If the rocket is using electronics, whip out ye olde multimeter and start testing. Test the electric matches for continuity and resistance. Test all connections to and from the rocket’s electronics. Replace the battery with a fresh battery and then test the battery. Again, make sure the ejection charges are of the correct size and packed. Consult the checklist. All this might sound like overkill but it is a simple process that helps to insure a successful flight.
Insert the assembled engine into the rocket and make sure there is some positive retention to hold the engine in.
Even when everything goes according to plan, there are always challenges, including this rocket eating tree that sprung up from nowhere.
There is a lot of pressure during the ejection phase and the intention is to eject the recovery mechanism, not the motor. Do not use friction fit. Do not let anyone talk you into using friction fit. Screw type engine retentions are popular such as those from Aero Pack as it requires no special tools and is as simple as opening and closing a jar.
Now add the protective wadding. The purpose of the wadding is to protect the recovery mechanism from burning or melting. Dog Barf insulation is economical, fire resistant, and easily attainable. The general rule is to add enough protective wading to about 1 caliber of the body tube. So if the body tube is 3 inches, add 3 inches of wadding.

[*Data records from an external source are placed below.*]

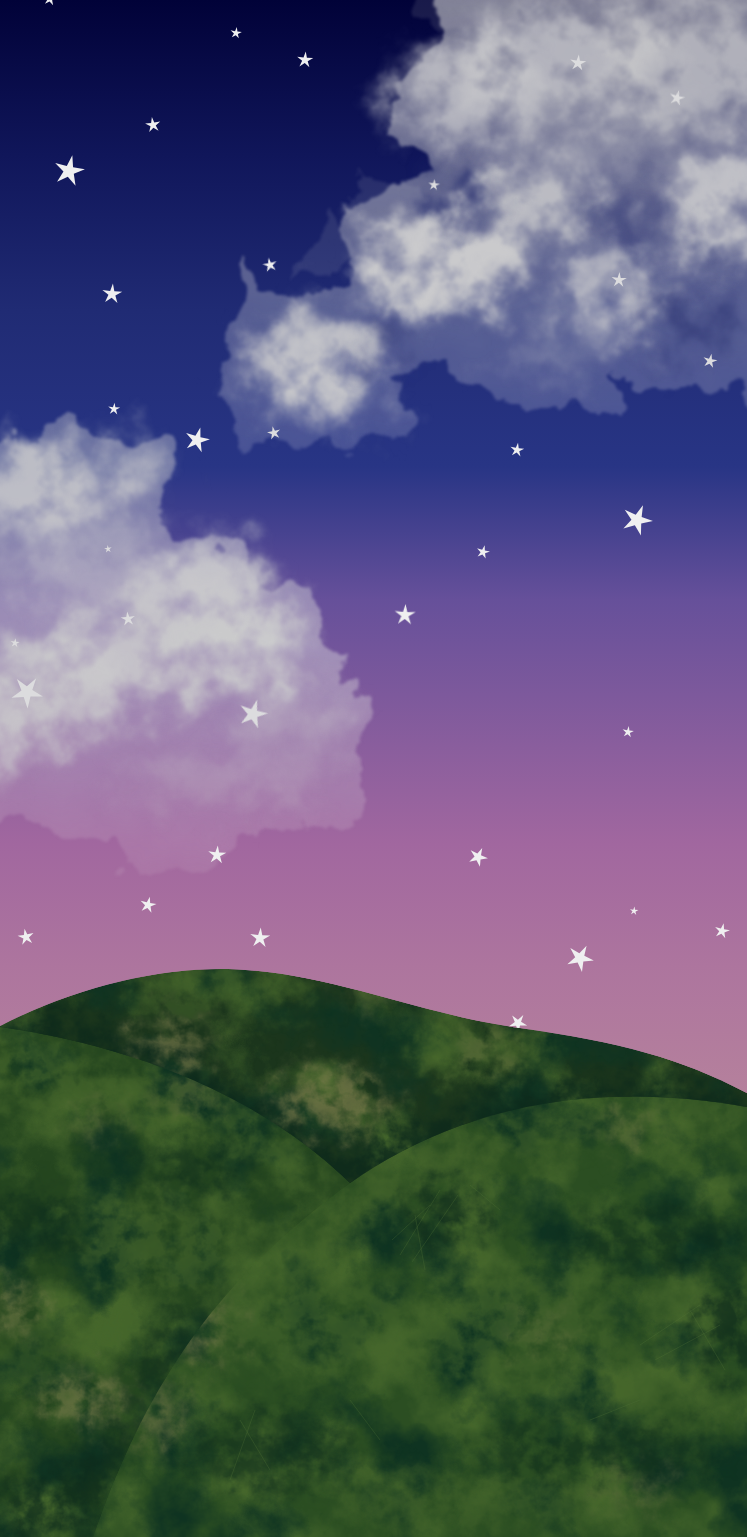
<!DOCTYPE html>
<html lang="en">
<head>
<meta charset="utf-8">
<title>Twilight hills</title>
<style>
:root {
  --night: #010238;
  --indigo: #283585;
  --violet: #66509a;
  --orchid: #a1679f;
  --rose: #b6829c;
  --cloud: #cacacc;
  --star: #efeff0;
  --hill-back: #1b351c;
  --hill-left: #25461f;
  --hill-front: #2b4e22;
  --moss: #46662c;
  --straw: #77794a;
  --shade: #0d2a1c;
}
html, body { margin: 0; height: 100%; overflow: hidden; background: var(--night); }
svg { display: block; width: 747px; height: 1537px; }
.cloud-body { filter: url(#ragged); }
.puffs { fill: var(--cloud); filter: url(#puff); }
.veil { fill: var(--cloud); }
.stars { fill: var(--star); }
.stars-veiled { fill: #dcdcde; }
.moss { fill: var(--moss); }
.straw { fill: var(--straw); }
.shade { fill: var(--shade); }
.patches { filter: url(#brush); }
.back { fill: var(--hill-back); }
.left { fill: var(--hill-left); }
.front { fill: var(--hill-front); }
</style>
</head>
<body>
<svg viewBox="0 0 747 1537" role="img" aria-label="Starry twilight sky with clouds above green hills">
  <defs>
    <linearGradient id="sky" gradientUnits="userSpaceOnUse" x1="0" y1="0" x2="0" y2="1110">
      <stop offset="0" stop-color="var(--night)"/>
      <stop offset=".14" stop-color="#10165a"/>
      <stop offset=".28" stop-color="#202b74"/>
      <stop offset=".42" stop-color="var(--indigo)"/>
      <stop offset=".54" stop-color="var(--violet)"/>
      <stop offset=".76" stop-color="var(--orchid)"/>
      <stop offset=".87" stop-color="#ad759e"/>
      <stop offset="1" stop-color="var(--rose)"/>
    </linearGradient>
    <linearGradient id="upper-veil" gradientUnits="userSpaceOnUse" x1="0" y1="0" x2="0" y2="450">
      <stop offset="0" stop-color="#c8c8cc" stop-opacity=".6"/>
      <stop offset=".5" stop-color="#c8c8cc" stop-opacity=".42"/>
      <stop offset="1" stop-color="#b4b6d0" stop-opacity=".24"/>
    </linearGradient>
    <linearGradient id="lower-veil" gradientUnits="userSpaceOnUse" x1="0" y1="420" x2="0" y2="880">
      <stop offset="0" stop-color="#c8c8cc" stop-opacity=".4"/>
      <stop offset=".5" stop-color="#cfcbd4" stop-opacity=".5"/>
      <stop offset="1" stop-color="#d0b8cc" stop-opacity=".14"/>
    </linearGradient>

    <filter id="ragged" filterUnits="userSpaceOnUse" x="-60" y="-60" width="867" height="1000" color-interpolation-filters="sRGB">
      <feTurbulence type="fractalNoise" baseFrequency=".022" numOctaves="4" seed="7"/>
      <feDisplacementMap in="SourceGraphic" scale="46" xChannelSelector="R" yChannelSelector="G"/>
      <feGaussianBlur stdDeviation="1.5"/>
    </filter>
    <filter id="puff" filterUnits="userSpaceOnUse" x="-80" y="-80" width="907" height="1040" color-interpolation-filters="sRGB">
      <feGaussianBlur in="SourceGraphic" stdDeviation="14" result="soft"/>
      <feTurbulence type="fractalNoise" baseFrequency=".025" numOctaves="5" seed="12" result="noise"/>
      <feDisplacementMap in="soft" in2="noise" scale="80" xChannelSelector="R" yChannelSelector="G" result="torn"/>
      <feColorMatrix in="noise" values="0 0 0 0 1  0 0 0 0 1  0 0 0 0 1  0 0 1.8 0 0" result="mask"/>
      <feComposite in="torn" in2="mask" operator="in"/>
      <feGaussianBlur stdDeviation="1"/>
    </filter>
    <filter id="grass" filterUnits="userSpaceOnUse" x="0" y="950" width="747" height="587" color-interpolation-filters="sRGB">
      <feTurbulence type="fractalNoise" baseFrequency=".014" numOctaves="6" seed="21" result="noise"/>
      <feColorMatrix in="noise" values="0 0 0 0 .27  0 0 0 0 .4  0 0 0 0 .17  3.2 0 0 0 -1.4" result="light"/>
      <feColorMatrix in="noise" values="0 0 0 0 .06  0 0 0 0 .2  0 0 0 0 .13  0 3.4 0 0 -1.6" result="dark"/>
      <feMerge result="texture">
        <feMergeNode in="SourceGraphic"/>
        <feMergeNode in="light"/>
        <feMergeNode in="dark"/>
      </feMerge>
      <feComposite in="texture" in2="SourceGraphic" operator="in"/>
    </filter>
    <filter id="brush" filterUnits="userSpaceOnUse" x="-60" y="920" width="867" height="677" color-interpolation-filters="sRGB">
      <feGaussianBlur in="SourceGraphic" stdDeviation="13" result="soft"/>
      <feTurbulence type="fractalNoise" baseFrequency=".05" numOctaves="4" seed="4" result="noise"/>
      <feDisplacementMap in="soft" in2="noise" scale="60" xChannelSelector="R" yChannelSelector="G" result="torn"/>
      <feColorMatrix in="noise" values="0 0 0 0 1  0 0 0 0 1  0 0 0 0 1  0 0 3 0 -.7" result="mask"/>
      <feComposite in="torn" in2="mask" operator="in"/>
    </filter>

    <path id="hill-back" d="M0 1026C80 985 160 968 228 969C330 972 420 1015 520 1028C620 1042 680 1058 747 1093V1240H0Z"/>
    <path id="hill-left" d="M0 1027C130 1045 260 1095 350 1183L380 1220V1537H0Z"/>
    <path id="hill-front" d="M93 1537C150 1370 230 1270 350 1183C440 1120 570 1075 747 1107V1537Z"/>
    <clipPath id="clip-back"><use href="#hill-back"/></clipPath>
    <clipPath id="clip-left"><use href="#hill-left"/></clipPath>
    <clipPath id="clip-front"><use href="#hill-front"/></clipPath>

    <polygon id="star" points="0,-100 20,-28 95,-31 33,11 59,81 0,36 -59,81 -33,11 -95,-31 -20,-28"/>
  </defs>

  <rect id="sky-fill" width="747" height="1537" fill="url(#sky)"/>

  <g id="cloud-upper">
    <g class="cloud-body">
      <path fill="url(#upper-veil)" d="M430 -60L432 35Q402 65 398 100L382 132L418 145L422 172L385 195L345 200L340 245L348 275L305 300L265 285L248 265L245 305L230 345L212 392L232 408L238 452L290 438L340 452L412 440L408 410L395 385L425 365L470 368L492 400L580 412L622 414L610 375L680 385L730 380L750 420H800V-60Z"/>
      <path class="veil" opacity=".12" d="M410 -60L422 25L470 40L540 10V-60ZM335 215L315 245L285 276L330 274L350 250ZM365 175L340 205L380 230L430 190Z"/>
    </g>
    <g class="puffs">
      <ellipse cx="465" cy="95" rx="72" ry="52" opacity=".75"/>
      <ellipse cx="560" cy="60" rx="105" ry="55" opacity=".75"/>
      <ellipse cx="690" cy="60" rx="90" ry="70" opacity=".7"/>
      <ellipse cx="600" cy="130" rx="90" ry="35" opacity=".35"/>
      <ellipse cx="540" cy="200" rx="62" ry="42" opacity=".85"/>
      <ellipse cx="440" cy="265" rx="85" ry="46"/>
      <ellipse cx="430" cy="280" rx="50" ry="32"/>
      <ellipse cx="715" cy="205" rx="62" ry="58" opacity=".9"/>
      <ellipse cx="612" cy="295" rx="52" ry="40" opacity=".8"/>
      <ellipse cx="312" cy="365" rx="68" ry="48" opacity=".85"/>
      <ellipse cx="300" cy="375" rx="40" ry="32" opacity=".8"/>
      <ellipse cx="355" cy="405" rx="35" ry="14" opacity=".4"/>
      <ellipse cx="560" cy="350" rx="60" ry="24" opacity=".25"/>
    </g>
    <g fill="#1c2569" filter="url(#puff)">
      <ellipse cx="462" cy="195" rx="30" ry="16" opacity=".8"/>
      <ellipse cx="645" cy="225" rx="32" ry="28" opacity=".4"/>
      <ellipse cx="690" cy="325" rx="50" ry="24" opacity=".5"/>
      <ellipse cx="385" cy="345" rx="22" ry="18" opacity=".5"/>
    </g>
  </g>

  <g id="cloud-lower">
    <path class="cloud-body" fill="url(#lower-veil)" d="M-60 448L40 440L62 418L90 434L130 438L176 460L166 495L160 522L176 542L198 525L238 548L268 592L305 595L320 636L350 645L340 675L365 690L370 720L360 762L360 828L310 822L240 835L215 864L165 878L125 866L110 838L70 838L40 825L-60 820Z"/>
    <g class="puffs">
      <ellipse cx="45" cy="490" rx="75" ry="45" opacity=".85"/>
      <ellipse cx="125" cy="470" rx="42" ry="26" opacity=".5"/>
      <ellipse cx="205" cy="590" rx="58" ry="52" opacity=".9"/>
      <ellipse cx="245" cy="650" rx="62" ry="50"/>
      <ellipse cx="150" cy="650" rx="95" ry="52" opacity=".85"/>
      <ellipse cx="90" cy="560" rx="95" ry="45" opacity=".4"/>
      <ellipse cx="40" cy="690" rx="85" ry="48" opacity=".85"/>
      <ellipse cx="-5" cy="740" rx="55" ry="30" opacity=".7"/>
      <ellipse cx="300" cy="725" rx="58" ry="26" opacity=".35"/>
      <ellipse cx="220" cy="780" rx="100" ry="24" opacity=".25"/>
    </g>
  </g>

  <g id="stars" class="stars">
    <use href="#star" transform="translate(50 -1) rotate(10) scale(.07)"/>
    <use href="#star" transform="translate(236 33) rotate(8) scale(.06)"/>
    <use href="#star" transform="translate(305 60) rotate(5) scale(.085)"/>
    <use href="#star" transform="translate(153 125) rotate(-8) scale(.08)"/>
    <use href="#star" transform="translate(69 171) rotate(12) scale(.16)"/>
    <use href="#star" transform="translate(112 294) rotate(5) scale(.105)"/>
    <use href="#star" transform="translate(270 265) rotate(-12) scale(.075)"/>
    <use href="#star" transform="translate(114 409) rotate(5) scale(.063)"/>
    <use href="#star" transform="translate(197 440) rotate(15) scale(.13)"/>
    <use href="#star" transform="translate(517 450) rotate(8) scale(.073)"/>
    <use href="#star" transform="translate(637 520) rotate(22) scale(.16)"/>
    <use href="#star" transform="translate(483 552) rotate(14) scale(.07)"/>
    <use href="#star" transform="translate(405 615) rotate(3) scale(.11)"/>
    <use href="#star" transform="translate(628 732) rotate(8) scale(.06)"/>
    <use href="#star" transform="translate(217 855) rotate(5) scale(.095)"/>
    <use href="#star" transform="translate(478 857) rotate(25) scale(.1)"/>
    <use href="#star" transform="translate(148 905) rotate(12) scale(.085)"/>
    <use href="#star" transform="translate(26 937) rotate(-10) scale(.085)"/>
    <use href="#star" transform="translate(260 938) rotate(4) scale(.105)"/>
    <use href="#star" transform="translate(634 911) rotate(6) scale(.045)"/>
    <use href="#star" transform="translate(722 931) rotate(12) scale(.08)"/>
    <use href="#star" transform="translate(580 958) rotate(28) scale(.14)"/>
    <use href="#star" transform="translate(518 1023) rotate(34) scale(.095)"/>
  </g>
  <g id="stars-in-clouds" class="stars-veiled">
    <use href="#star" transform="translate(578 63) rotate(6) scale(.085)"/>
    <use href="#star" transform="translate(677 98) rotate(14) scale(.08)"/>
    <use href="#star" transform="translate(434 185) rotate(6) scale(.06)"/>
    <use href="#star" transform="translate(619 280) rotate(4) scale(.08)"/>
    <use href="#star" transform="translate(710 361) rotate(12) scale(.075)"/>
    <use href="#star" transform="translate(274 433) rotate(-12) scale(.07)"/>
    <use href="#star" transform="translate(108 549) rotate(-6) scale(.04)"/>
    <use href="#star" transform="translate(128 619) rotate(-6) scale(.075)"/>
    <use href="#star" transform="translate(15 643) rotate(6) scale(.048)"/>
    <use href="#star" transform="translate(27 692) rotate(34) scale(.165)"/>
    <use href="#star" transform="translate(253 714) rotate(16) scale(.15)"/>
  </g>

  <g id="hills">
    <g clip-path="url(#clip-back)">
      <use class="back" href="#hill-back" filter="url(#grass)"/>
      <g class="patches">
        <path class="shade" d="M0 1030L60 1010L180 1050L290 1120L350 1140L430 1120L560 1085L747 1080V1240H0Z" opacity=".85"/>
        <ellipse class="moss" cx="215" cy="992" rx="100" ry="22" opacity=".6"/>
        <ellipse class="moss" cx="480" cy="1050" rx="70" ry="28" opacity=".7"/>
        <ellipse class="straw" cx="172" cy="1040" rx="42" ry="18" opacity=".8"/>
        <ellipse class="straw" cx="330" cy="1100" rx="58" ry="28" opacity=".75"/>
        <ellipse class="straw" cx="488" cy="1050" rx="28" ry="14" opacity=".5"/>
        <ellipse class="straw" cx="375" cy="995" rx="30" ry="8" opacity=".5"/>
      </g>
    </g>
    <g clip-path="url(#clip-left)">
      <use class="left" href="#hill-left" filter="url(#grass)"/>
      <g class="patches">
        <path class="moss" d="M-20 1030L110 1060L240 1110L350 1190L310 1200L200 1130L-20 1100Z" opacity=".65"/>
        <ellipse class="moss" cx="160" cy="1240" rx="85" ry="55" opacity=".6"/>
        <ellipse class="moss" cx="40" cy="1350" rx="60" ry="50" opacity=".4"/>
        <ellipse class="shade" cx="190" cy="1170" rx="60" ry="22" opacity=".6"/>
        <ellipse class="shade" cx="30" cy="1225" rx="55" ry="35" opacity=".6"/>
        <path class="shade" d="M230 1280L170 1370L90 1540H0V1490L100 1450L160 1330Z" opacity=".7"/>
        <ellipse class="straw" cx="18" cy="1308" rx="24" ry="20" opacity=".7"/>
        <ellipse class="straw" cx="85" cy="1400" rx="50" ry="20" opacity=".7"/>
        <ellipse class="straw" cx="95" cy="1120" rx="22" ry="10" opacity=".6"/>
        <ellipse class="straw" cx="190" cy="1095" rx="34" ry="14" opacity=".4"/>
      </g>
    </g>
    <g clip-path="url(#clip-front)">
      <use class="front" href="#hill-front" filter="url(#grass)"/>
      <g class="patches">
        <path class="moss" d="M340 1190Q500 1080 760 1100V1140Q560 1120 420 1190L250 1320Z" opacity=".6"/>
        <ellipse class="moss" cx="330" cy="1330" rx="110" ry="50" opacity=".55"/>
        <ellipse class="moss" cx="520" cy="1330" rx="100" ry="60" opacity=".55"/>
        <ellipse class="moss" cx="640" cy="1390" rx="80" ry="50" opacity=".4"/>
        <ellipse class="moss" cx="470" cy="1500" rx="130" ry="28" opacity=".5"/>
        <ellipse class="shade" cx="445" cy="1215" rx="42" ry="30" opacity=".7"/>
        <ellipse class="shade" cx="660" cy="1240" rx="100" ry="28" opacity=".6"/>
        <ellipse class="shade" cx="740" cy="1330" rx="40" ry="50" opacity=".7"/>
        <ellipse class="shade" cx="270" cy="1450" rx="80" ry="38" opacity=".55"/>
        <ellipse class="shade" cx="600" cy="1450" rx="120" ry="26" opacity=".6"/>
        <ellipse class="straw" cx="628" cy="1128" rx="24" ry="12" opacity=".6"/>
        <ellipse class="straw" cx="205" cy="1330" rx="24" ry="32" opacity=".6"/>
        <ellipse class="straw" cx="155" cy="1415" rx="22" ry="30" opacity=".6"/>
        <ellipse class="straw" cx="540" cy="1335" rx="30" ry="16" opacity=".4"/>
        <ellipse class="straw" cx="640" cy="1490" rx="36" ry="18" opacity=".4"/>
      </g>
      <g id="grass-strokes" fill="none" stroke="#54743a" stroke-opacity=".3">
        <path d="M400 1255L440 1190M412 1262L458 1195M392 1240L430 1205M425 1270L415 1215M470 1185L500 1210M640 1345L700 1305M655 1360L720 1325M690 1310L725 1370M240 1420L270 1470M255 1410L230 1480M590 1420L640 1400M350 1400L380 1440"/>
      </g>
    </g>
  </g>
</svg>
</body>
</html>
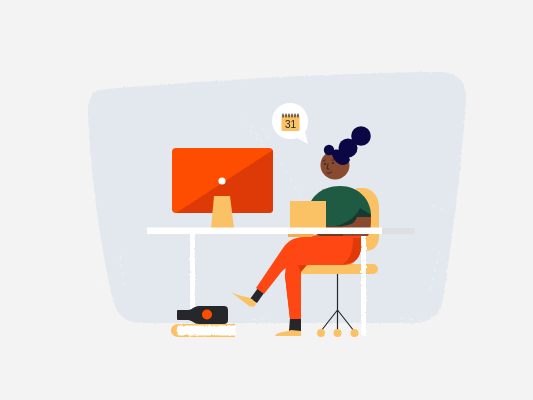
<!DOCTYPE html>
<html lang="en">
<head>
<meta charset="utf-8">
<title>Woman working at a desk</title>
<style>
:root {
  --page: #f3f3f3;
  --backdrop: #e3e8ef;
  --white: #ffffff;
  --orange: #ff4d00;
  --orange-shade: #dd3a08;
  --trousers: #ff4713;
  --trousers-shade: #e03a08;
  --sand: #fbc165;
  --sand-shade: #efb04f;
  --green: #1f5a43;
  --green-shade: #17392f;
  --skin: #8a4a2f;
  --skin-shade: #6e3823;
  --hair: #0b0745;
  --ink: #26272b;
  --shadow: #dedfe1;
}
html, body { margin: 0; background: var(--page); overflow: hidden; }
svg { display: block; width: 533px; height: 400px; }
.backdrop { fill: var(--backdrop); }
.white { fill: var(--white); }
.orange { fill: var(--orange); }
.orange-shade { fill: var(--orange-shade); }
.trousers { fill: var(--trousers); }
.trousers-shade { fill: var(--trousers-shade); }
.sand { fill: var(--sand); }
.sand-shade { fill: var(--sand-shade); }
.green { fill: var(--green); }
.green-shade { fill: var(--green-shade); }
.skin { fill: var(--skin); }
.skin-shade { fill: var(--skin-shade); }
.hair { fill: var(--hair); }
.ink { fill: var(--ink); }
.shadow { fill: var(--shadow); }
.line { fill: none; stroke: var(--ink); stroke-width: 1.2; }
.rings { fill: none; stroke: var(--ink); stroke-width: 1.2; stroke-linecap: round; }
.face { fill: none; stroke: var(--ink); stroke-width: 0.9; stroke-linecap: round; }
.streaks { fill: none; stroke: var(--white); stroke-width: 0.8; stroke-dasharray: 4 5; opacity: 0.45; }
.date { font: 400 10px "Liberation Sans", Inter, sans-serif; fill: var(--ink); text-anchor: middle; }
</style>
</head>
<body>
<svg viewBox="0 0 533 400" role="img" aria-label="A woman sits at a desk with a computer and thinks of a calendar date">
  <defs>
    <filter id="rough" x="-10%" y="-10%" width="120%" height="120%">
      <feTurbulence type="fractalNoise" baseFrequency="0.35" numOctaves="2" seed="4" result="grain"/>
      <feDisplacementMap in="SourceGraphic" in2="grain" scale="3"/>
    </filter>
    <clipPath id="screen-clip"><rect x="172" y="148" width="101" height="65" rx="4"/></clipPath>
    <clipPath id="torso-clip"><path d="M307 228V217C307 198 321 186 340 186C358 186 371 199 371 216L368 228Z"/></clipPath>
  </defs>

  <g id="backdrop">
    <path class="backdrop" filter="url(#rough)" d="M105 89C170 84 300 73 440 72C458 72 467 83 466 99C462 165 452 240 443 299C440 315 430 323 414 323H141C126 323 117 315 113 301C101 250 91 180 88 115C87 99 92 90 105 89Z"/>
    <path class="streaks" d="M245 118L262 142M250 130L272 158M262 128L272 142M276 155L300 195M432 205L448 212M430 290L440 250M120 255L124 285M100 285L116 300M265 318L246 321M400 318L428 321"/>
  </g>

  <g id="monitor">
    <rect class="orange" x="172" y="148" width="101" height="65" rx="4"/>
    <path class="orange-shade" clip-path="url(#screen-clip)" d="M176 213L273 150V213Z"/>
    <circle class="white" cx="222" cy="181" r="3.6"/>
    <path class="sand" d="M214 196H230L234 228H211Z"/>
  </g>

  <g id="thought-bubble">
    <path class="white" d="M290 103C300 103 308 111 308 121C308 126 307 129 305 132L308 144L297 138C295 139 293 139 290 139C280 139 272 131 272 121C272 111 280 103 290 103Z"/>
    <rect class="sand" x="281.500" y="115" width="18" height="16" rx="1.500"/>
    <path class="rings" d="M283 114V117M286 114V117M289 114V117M292 114V117M295 114V117M298 114V117"/>
    <text class="date" x="290.500" y="128">31</text>
  </g>

  <g id="chair">
    <path class="sand" d="M356 188H362C372 188 379 196 379 207V236C379 247 373 251 364 251H356Z"/>
    <path class="line" d="M337.500 274V330M337.500 310L321 331M337.500 310L354 331"/>
    <rect class="sand" x="298" y="264" width="80" height="10" rx="5"/>
    <circle class="sand" cx="321" cy="333" r="4"/>
    <circle class="sand" cx="337.500" cy="333" r="4"/>
    <circle class="sand" cx="354.500" cy="333" r="4"/>
  </g>

  <g id="desk-legs" class="white" filter="url(#rough)">
    <rect x="190" y="234" width="5" height="76"/>
    <rect x="361" y="234" width="5" height="102"/>
  </g>

  <g id="woman">
    <g id="head">
      <circle class="skin" cx="335" cy="165" r="14.500"/>
      <path class="hair" d="M331 151C338 147 348 151 350 160C348 165 343 166 339 164C335 162 332 157 331 151Z"/>
      <circle class="hair" cx="329" cy="150" r="5.200"/>
      <circle class="hair" cx="348" cy="148" r="9.500"/>
      <circle class="hair" cx="361" cy="136" r="9.800"/>
      <circle class="ink" cx="325" cy="164" r="1"/>
      <circle class="ink" cx="333" cy="163" r="1"/>
      <path class="face" d="M328 164L327 169L329 169M327 173Q330 174 332 172M323 161L325 160M332 160L334 160"/>
    </g>
    <g id="legs">
      <path class="ink" d="M258 288L264 293L257 303L250 299Z"/>
      <path class="sand" d="M231 292C240 297 246 296 252 299L256 303C256 306 253 308 249 306Z"/>
      <path class="ink" d="M290 318H301V331H289Z"/>
      <path class="sand" d="M275 335C281 331 287 332 291 330L301 331V336H276Z"/>
      <path class="trousers-shade" d="M293 255L320 250L301 272V319H290L285 275Z"/>
      <path class="trousers" d="M286 262L298 264L301 275V319H290L285 276Z"/>
      <path class="trousers" d="M361 234V246C361 258 354 265 344 265H299C289 265 284 268 279 275L264 294L256 288L283 248C288 241 293 238 302 237L325 234Z"/>
      <path class="trousers-shade" d="M361 238V247C361 258 354 264 343 264C352 258 353 248 353 238Z"/>
    </g>
    <g id="torso">
      <path class="green" d="M307 228V217C307 198 321 186 340 186C358 186 371 199 371 216L368 228Z"/>
      <path class="green-shade" clip-path="url(#torso-clip)" d="M326 228C345 225 355 219 360 208L373 216V229Z"/>
      <path class="skin" d="M357 217L371 217C371 224 371 230 368 236H343V226C351 225 355 223 357 217Z"/>
      <path class="skin-shade" d="M313 228L319 226H343V236H320L314 233Z"/>
    </g>
  </g>

  <g id="laptop">
    <rect class="sand" x="290" y="201" width="36" height="27"/>
  </g>

  <g id="desk-top">
    <path class="shadow" d="M380 228H413Q415 228 415 231Q415 234 413 234H380Z"/>
    <rect class="white" x="147" y="227.500" width="235" height="6.500"/>
    <path class="sand-shade" d="M288 234H314L312 237H288Z"/>
  </g>

  <g id="book">
    <path class="sand" d="M178 324H235V337H178C174 337 171 334 171 330.500C171 327 174 324 178 324Z"/>
    <path class="white" filter="url(#rough)" d="M179 325.500H236V335.500H179C176 335 176 326 179 325.500Z"/>
  </g>

  <g id="bottle">
    <path class="ink" d="M178 310H188C192 310 194 306 199 306H224Q228 306 228 310V320Q228 324 224 324H199C194 324 192 320 188 320H178Q177 320 177 319V311Q177 310 178 310Z"/>
    <circle class="orange" cx="207" cy="314.500" r="5"/>
  </g>
</svg>
</body>
</html>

Do not add too much wadding as it can absorb some of the ejection charge which could lead to ejection failure. Do not forget to protect the shock cord. If the shock cord is tubular nylon, it will melt in the hot ejection gases. There are protective sleeves for nylon shock cords or use KEVLAR ® shock cords which are fire proof. As an alternative, swatches of Nomex or KEVLAR ® can be attached to the shock cord and stuffed into the body tube as a heat shield. Protect the recovery mechanism at all costs.
Inspect the shock cord for frays or other damage and ensure that no knots exist. Carefully coil the shock cord. If a Nomex or KEVLAR ® swatch is attached, insert the swatch first followed by the coiled shock cord in the recovery compartment. Next is the parachute. Attach the parachute as close to the nose cone as possible and inspect the swivel to make sure it does not bind. There are many different methods of folding a parachute and just as many varying opinions of which method is correct. Here is my method that works for me. Grab the top center of the parachute with one hand and fold down the length of the parachute using your thumb and middle finger with the other hand until the parachute looks like a streamer. Fold the parachute over in half length wise and with the other hand, loosely wrap the parachute shrouds around the folded parachute. Insert the parachute into the recovery compartment followed by the nose cone. This folding method will twist the shrouds slightly which is exactly what we want. As the parachute deploys, the shrouds will be twisted thus preventing the parachute from fully opening. It will take a couple of seconds for the parachute to untwist on the swivel and fully inflate. Using this method reduces the shock of a sudden parachute deployment and can also prevent damage if the delay is a little off.
We are now ready to launch your rocket
Parachute deployed but never opened. Not good!